A long-lasting stint with Herbie Mann grew out of this experience. Herbie wanted a Latin jazz band with trombones, and Barry wouldn't leave Eddie, so I was it. Herbie's band introduced me to Chick Corea and gave me some exposure on records, at clubs and at festivals. I started to meet some great musicians and recorded Cuban Roots. This led to me getting a taste of rock and roll with, among others, Mike Bloomfield and the Electric Flag. This, in turn, led to me getting called to put together a horn section for Janis Joplin, ironically, the immediate cause of my quitting the business. I had recorded Cuban Roots with Arnie Lawrence on alto saxophone. I was convinced it was a great album, but it only received one review (in a French jazz magazine) and almost no airplay. Worse, neither Barry nor Eddie was willing to tell me that it was a good album, and I worshiped those guys. I was really badly hurt by that. 

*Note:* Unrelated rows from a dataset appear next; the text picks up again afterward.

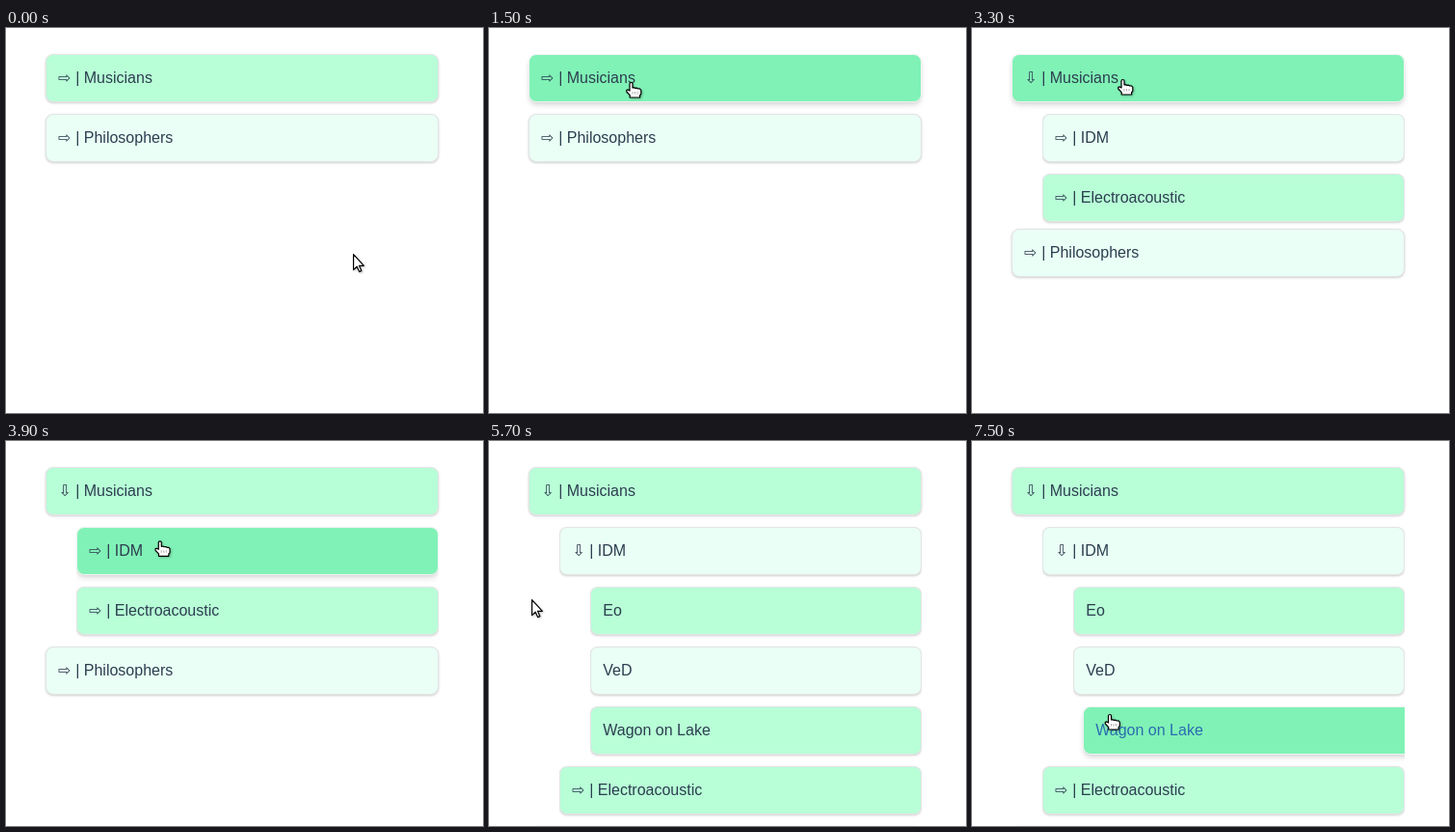
Animation of 495x399 px, one loop 8000 ms. Source, as an HTML page:

```html
<!DOCTYPE html>
<html lang="en">
<head>
<meta charset="utf-8">
<title>Tree list</title>
<style>
  html, body { margin: 0; width: 100%; height: 100%; overflow: hidden; background: #fff; }
  #stage { position: relative; width: 495px; height: 399px; overflow: hidden; }
  #tree { position: absolute; left: 41px; top: 27px; width: 408px; }
  .row {
    --h: 0;
    --base: #b8ffd7;
    --mix: calc(var(--h) * 100%);
    box-sizing: border-box;
    height: 50px;
    margin-bottom: 12px;
    padding: 0 12.3px;
    border: 1px solid color-mix(in srgb, #eff3f2 var(--mix), #e2e4e6);
    border-radius: 8px;
    font: 16px/47px "Liberation Sans", Arial, "DejaVu Sans", sans-serif;
    white-space: pre;
    color: #2c3e50;
    background: color-mix(in srgb, #80f2b6 var(--mix), var(--base));
    box-shadow:
      0 calc(1px + 3px * var(--h)) calc(3px + 3px * var(--h)) calc(-1px * var(--h)) rgba(0, 0, 0, .12),
      0 calc(1px + 1px * var(--h)) calc(2px + 2px * var(--h)) calc(-1px * var(--h)) rgba(0, 0, 0, .08);
  }
  .pale { --base: #eafff5; }
  .leaf {
    color: color-mix(in srgb, #2b6cb0 var(--mix), #2c3e50);
    transform: translateX(calc(10px * var(--h)));
  }
  .kids { margin-left: 32px; height: 0; overflow: hidden; }
  #cursor { position: absolute; left: 0; top: 0; overflow: visible; filter: drop-shadow(1px 1px 1px rgba(0, 0, 0, .25)); }
  #cursor path { fill: #fff; stroke: #000; stroke-width: 1.2; stroke-linejoin: round; }
  #cursor .lines { fill: none; stroke: #999; stroke-width: .8; }
</style>
</head>
<body>
<div id="stage">
  <div id="tree">
    <div class="row" id="musicians"><span>⇨</span> | Musicians</div>
    <div class="kids" id="genres">
      <div class="row pale" id="idm"><span>⇨</span> | IDM</div>
      <div class="kids" id="bands">
        <div class="row leaf" id="first">Eo</div>
        <div class="row leaf pale" id="second">VeD</div>
        <div class="row leaf" id="third">Wagon on Lake</div>
      </div>
      <div class="row"><span>⇨</span> | Electroacoustic</div>
    </div>
    <div class="row pale" id="philosophers"><span>⇨</span> | Philosophers</div>
  </div>
  <svg id="cursor" width="20" height="22">
    <path id="arrow" d="M.6 .6V16.6L4.2 13.2L6.6 18.6L8.8 17.6L6.5 12.3H11.4Z"/>
    <g id="hand" transform="translate(-5 0)">
      <path d="M4 9V2a1.5 1.5 0 0 1 3 0V6l1.6-.3 1.2.7 1.7-.2 1.2.8 1.7-.1 1.4 1.4V12.5l-1.2 1.2V16H4.2V13.6L.8 10V8.3L2.2 7.9Z"/>
      <path class="lines" d="M7 10v2.5M9.5 10v2.5M12 10v2.5"/>
    </g>
  </svg>
</div>
<script>
const LOOP = 8000, STEP = 100, FADE = 200, OPEN = 300;
const $ = id => document.getElementById(id);

// The row under the pointer from each time on
const visits = [
  [1080, "philosophers"], [1300, "musicians"], [2000, "philosophers"], [2460, "musicians"],
  [3720, "idm"], [5350, null], [5900, "first"], [6360, "second"], [6990, "third"]
];

// Pointer moves: start, end, x, y
const home = [360, 234];
const moves = [
  [800, 1500, 147, 56], [2000, 2200, 152, 100], [2400, 2700, 156, 53],
  [3400, 4000, 159.5, 107], [5100, 5600, 27, 160], [5600, 5700, 44, 164],
  [5700, 6100, 126, 180], [6200, 6600, 131, 244], [6800, 7200, 142.5, 283]
];

const clamp = v => Math.min(1, Math.max(0, v));
const easeOut = (v, power = 2) => 1 - (1 - clamp(v)) ** power;

function pointer(t) {
  let [x, y] = home;
  for (const [start, end, toX, toY] of moves) {
    const p = easeOut((t - start) / (end - start), 1.5);
    x += (toX - x) * p;
    y += (toY - y) * p;
  }
  return [x, y];
}

// A list grows to just short of its height, then settles
function grown(t, start, settle, height, gap) {
  return t < settle ? (height - gap) * easeOut((t - start) / OPEN) : height;
}

function setOpen(row, list, height) {
  $(row).firstChild.textContent = height > 0 ? "⇩" : "⇨";
  $(list).style.height = Math.round(height) + "px";
}

function render(t) {
  const levels = { musicians: 0, philosophers: 0, idm: 0, first: 0, second: 0, third: 0 };
  let over = null;
  visits.forEach(([start, id], i) => {
    const end = i + 1 < visits.length ? visits[i + 1][0] : Infinity;
    if (t >= start) over = id;
    if (id) levels[id] += easeOut((t - start) / FADE) - easeOut((t - end) / FADE);
  });
  for (const id in levels) $(id).style.setProperty("--h", levels[id].toFixed(3));

  const bands = grown(t, 4300, 5000, 186, 2);
  setOpen("idm", "bands", bands);
  setOpen("musicians", "genres", grown(t, 3000, 3500, 124, 5) + bands);

  const [x, y] = pointer(t);
  $("cursor").style.transform = `translate(${x}px, ${y}px)`;
  $("arrow").style.display = over ? "none" : "";
  $("hand").style.display = over ? "" : "none";
}

// The picture advances ten times a second
const begin = performance.now();
function tick() {
  const t = (performance.now() - begin) % LOOP;
  render(Math.floor(t / STEP) * STEP);
  requestAnimationFrame(tick);
}
tick();
</script>
</body>
</html>
```
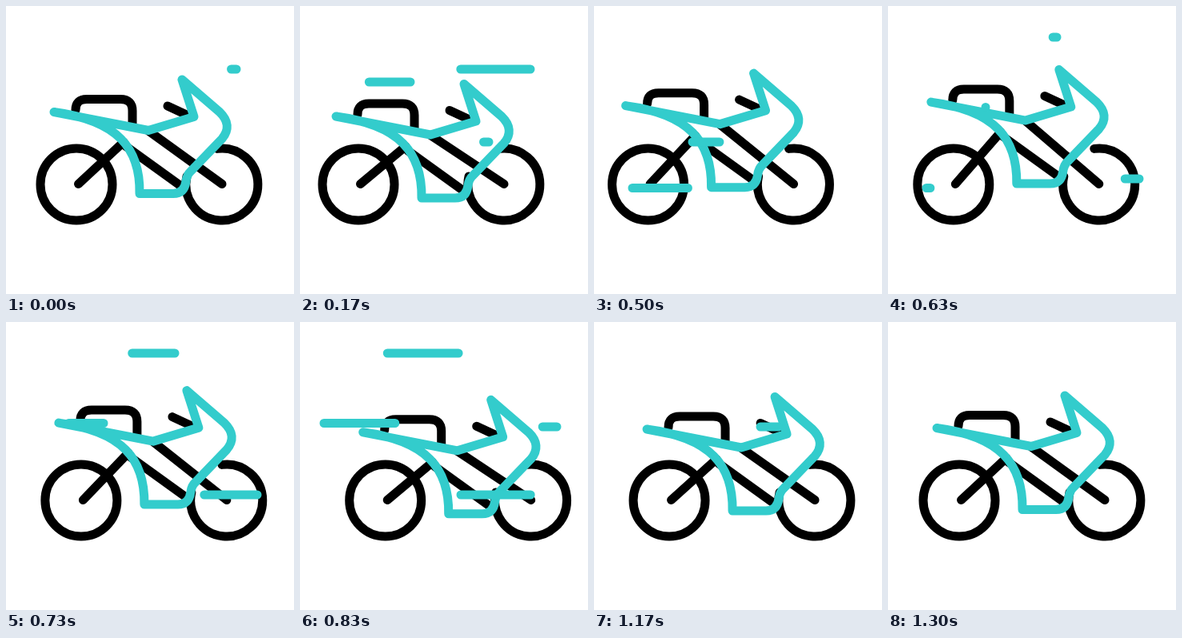
Write an HTML page that moves like this. It is 360 px wide and 360 px high and loops after 1670 ms.

```html
<!DOCTYPE html>
<html lang="en">
<head>
<meta charset="utf-8">
<title>Motorbike</title>
<style>
  html, body { margin: 0; height: 100%; overflow: hidden; background: #fff; }
  svg { display: block; width: 100vw; height: 100vh; }
</style>
</head>
<body>
<svg viewBox="0 0 360 360" fill="none" stroke="#000" stroke-width="11" stroke-linecap="round" stroke-linejoin="round">
  <g id="bike">
    <circle cx="88" cy="223" r="45"/>
    <path d="M264 178.4A45 45 0 1 1 226 213"/>
    <path id="links"/>
    <g id="body">
      <path d="M87 130Q87 116.5 101 116.5H143Q158 116.5 158 131V148M202 125L230 138M150 175.5L220 226"/>
      <path stroke="#33cccc" d="M60 132.5L178 155.5L235 138.5L220 92L267 132.5Q284 149 270 166L231 206.5Q226 211 225 219Q223 234.5 209 234.5H167C168 178 140 143 60 132.5Z"/>
    </g>
  </g>
  <path id="streaks" stroke="#33cccc"/>
</svg>
<script>
const LOOP = 1670, FPS = 30, LAST_STEP = 39;
const LENGTH = 113, TRAVEL = 7, TAIL_DELAY = 5.5, LEAD_IN = 0.4;

const byId = id => document.getElementById(id);
const clamp01 = v => Math.min(1, Math.max(0, v));

// Straight move between two values, bent by a sine arch
function leg(s, start, end, from, to, arch = 0) {
  const u = (s - start) / (end - start);
  return from + (to - from) * u + arch * Math.sin(Math.PI * u);
}

// Back, forward, then settle
function driftX(s) {
  if (s < 11) return leg(s, 0, 11, 0, -33);
  if (s < 25) return leg(s, 11, 25, -33, 18.7, -2.8);
  return leg(s, 25, LAST_STEP, 18.7, 1);
}

// Dip, hop, then settle
function bounceY(s) {
  if (s < 12.5) return leg(s, 0, 12.5, 0, 0, 5.8);
  if (s < 25) return leg(s, 12.5, 25, 0, 5.3, -15.2);
  return leg(s, 25, LAST_STEP, 5.3, 0);
}

// A line whose head runs left and whose tail follows later
function streak(s, right, y, start) {
  const age = s - start;
  if (age < -LEAD_IN || age >= TAIL_DELAY + TRAVEL) return '';
  const travelled = a => right - LENGTH * clamp01(a / TRAVEL);
  return `M${travelled(age)} ${y}H${travelled(age - TAIL_DELAY)}`;
}

// Streaks come in pairs, the second shifted in place and time
function wind(s) {
  let d = '';
  for (const k of [0, 1]) {
    d += streak(s, 288 - 52 * k, 79 + 91 * k, -0.4 + 5 * k);
    d += streak(s, 138 + 23 * k, 95 + 132.5 * k, 1.8 + 5 * k);
    d += streak(s, 314 + 7 * k, 216 - 85 * k, 17.9 + 6 * k);
    d += streak(s, 211 - 89 * k, 39 + 87.5 * k, 18.7 + 0.6 * k);
  }
  return d;
}

function draw(s) {
  const y = bounceY(s);
  byId('bike').setAttribute('transform', `translate(${driftX(s)} 0)`);
  byId('body').setAttribute('transform', `translate(0 ${y})`);
  byId('links').setAttribute('d', `M90.5 222.5L147 ${170 + y}M178 ${156 + y}L270 222.5`);
  byId('streaks').setAttribute('d', wind(s));
}

function tick() {
  const t = performance.now() % LOOP;
  draw(Math.min(LAST_STEP, Math.floor((t + 3.4) * FPS / 1000)));
  requestAnimationFrame(tick);
}
tick();
</script>
</body>
</html>
```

I had gotten a call from Albert Grossman, Janis' manager, about putting a horn band together for her. I was laying in bed with my wife Joyce watching the Tonight Show, and there was Arnie Lawrence playing in the band. Before the commercial the band had a feature, Arnie had played a few notes of a solo, when the band was cut off. I looked at Joyce and said, 'If I make it to the top and get to play on the Tonight Show, that is what I can look forward to. I'm not going to take the gig with Janis." In my head that was the turning point. I was out of the business! But there is a back-story. When I was negotiating to go with the Electric Flag (after a few gigs with the band in NYC) my wife had made all of these demands, that she had to go on the road, get her hotel room paid for etc. We had just had a baby, my daughter Rebecca, and Joyce did not want to risk her family while I led the rock and roll life. The Electric Flag didn't come through, the band was dropped by Columbia after one album, but Janis was going to pick up the concept, a hard driving blues band with horns. I was to write the horn arrangements and be music director, but Albert Grossman warned me not to make demands about my wife. I had to move to San Francisco and live at the band house while the band was being formed and rehearsed. I'd be on salary, but my wife and child would have to stay in New York. Joyce was freaked. I loved my daughter, and I was very, very unhappy with my marriage. To go to San Francisco would have meant the end of my family for sure. Joyce had a right to be freaked. The Tonight Show was the last straw, to leave my daughter to play rock and roll (when all I ever wanted was to play jazz), to have my solos cut off at the commercial break, to have my best efforts disregarded by the musicians I revered. It was all too much. I decided to go graduate school and get a PhD in Philosophy.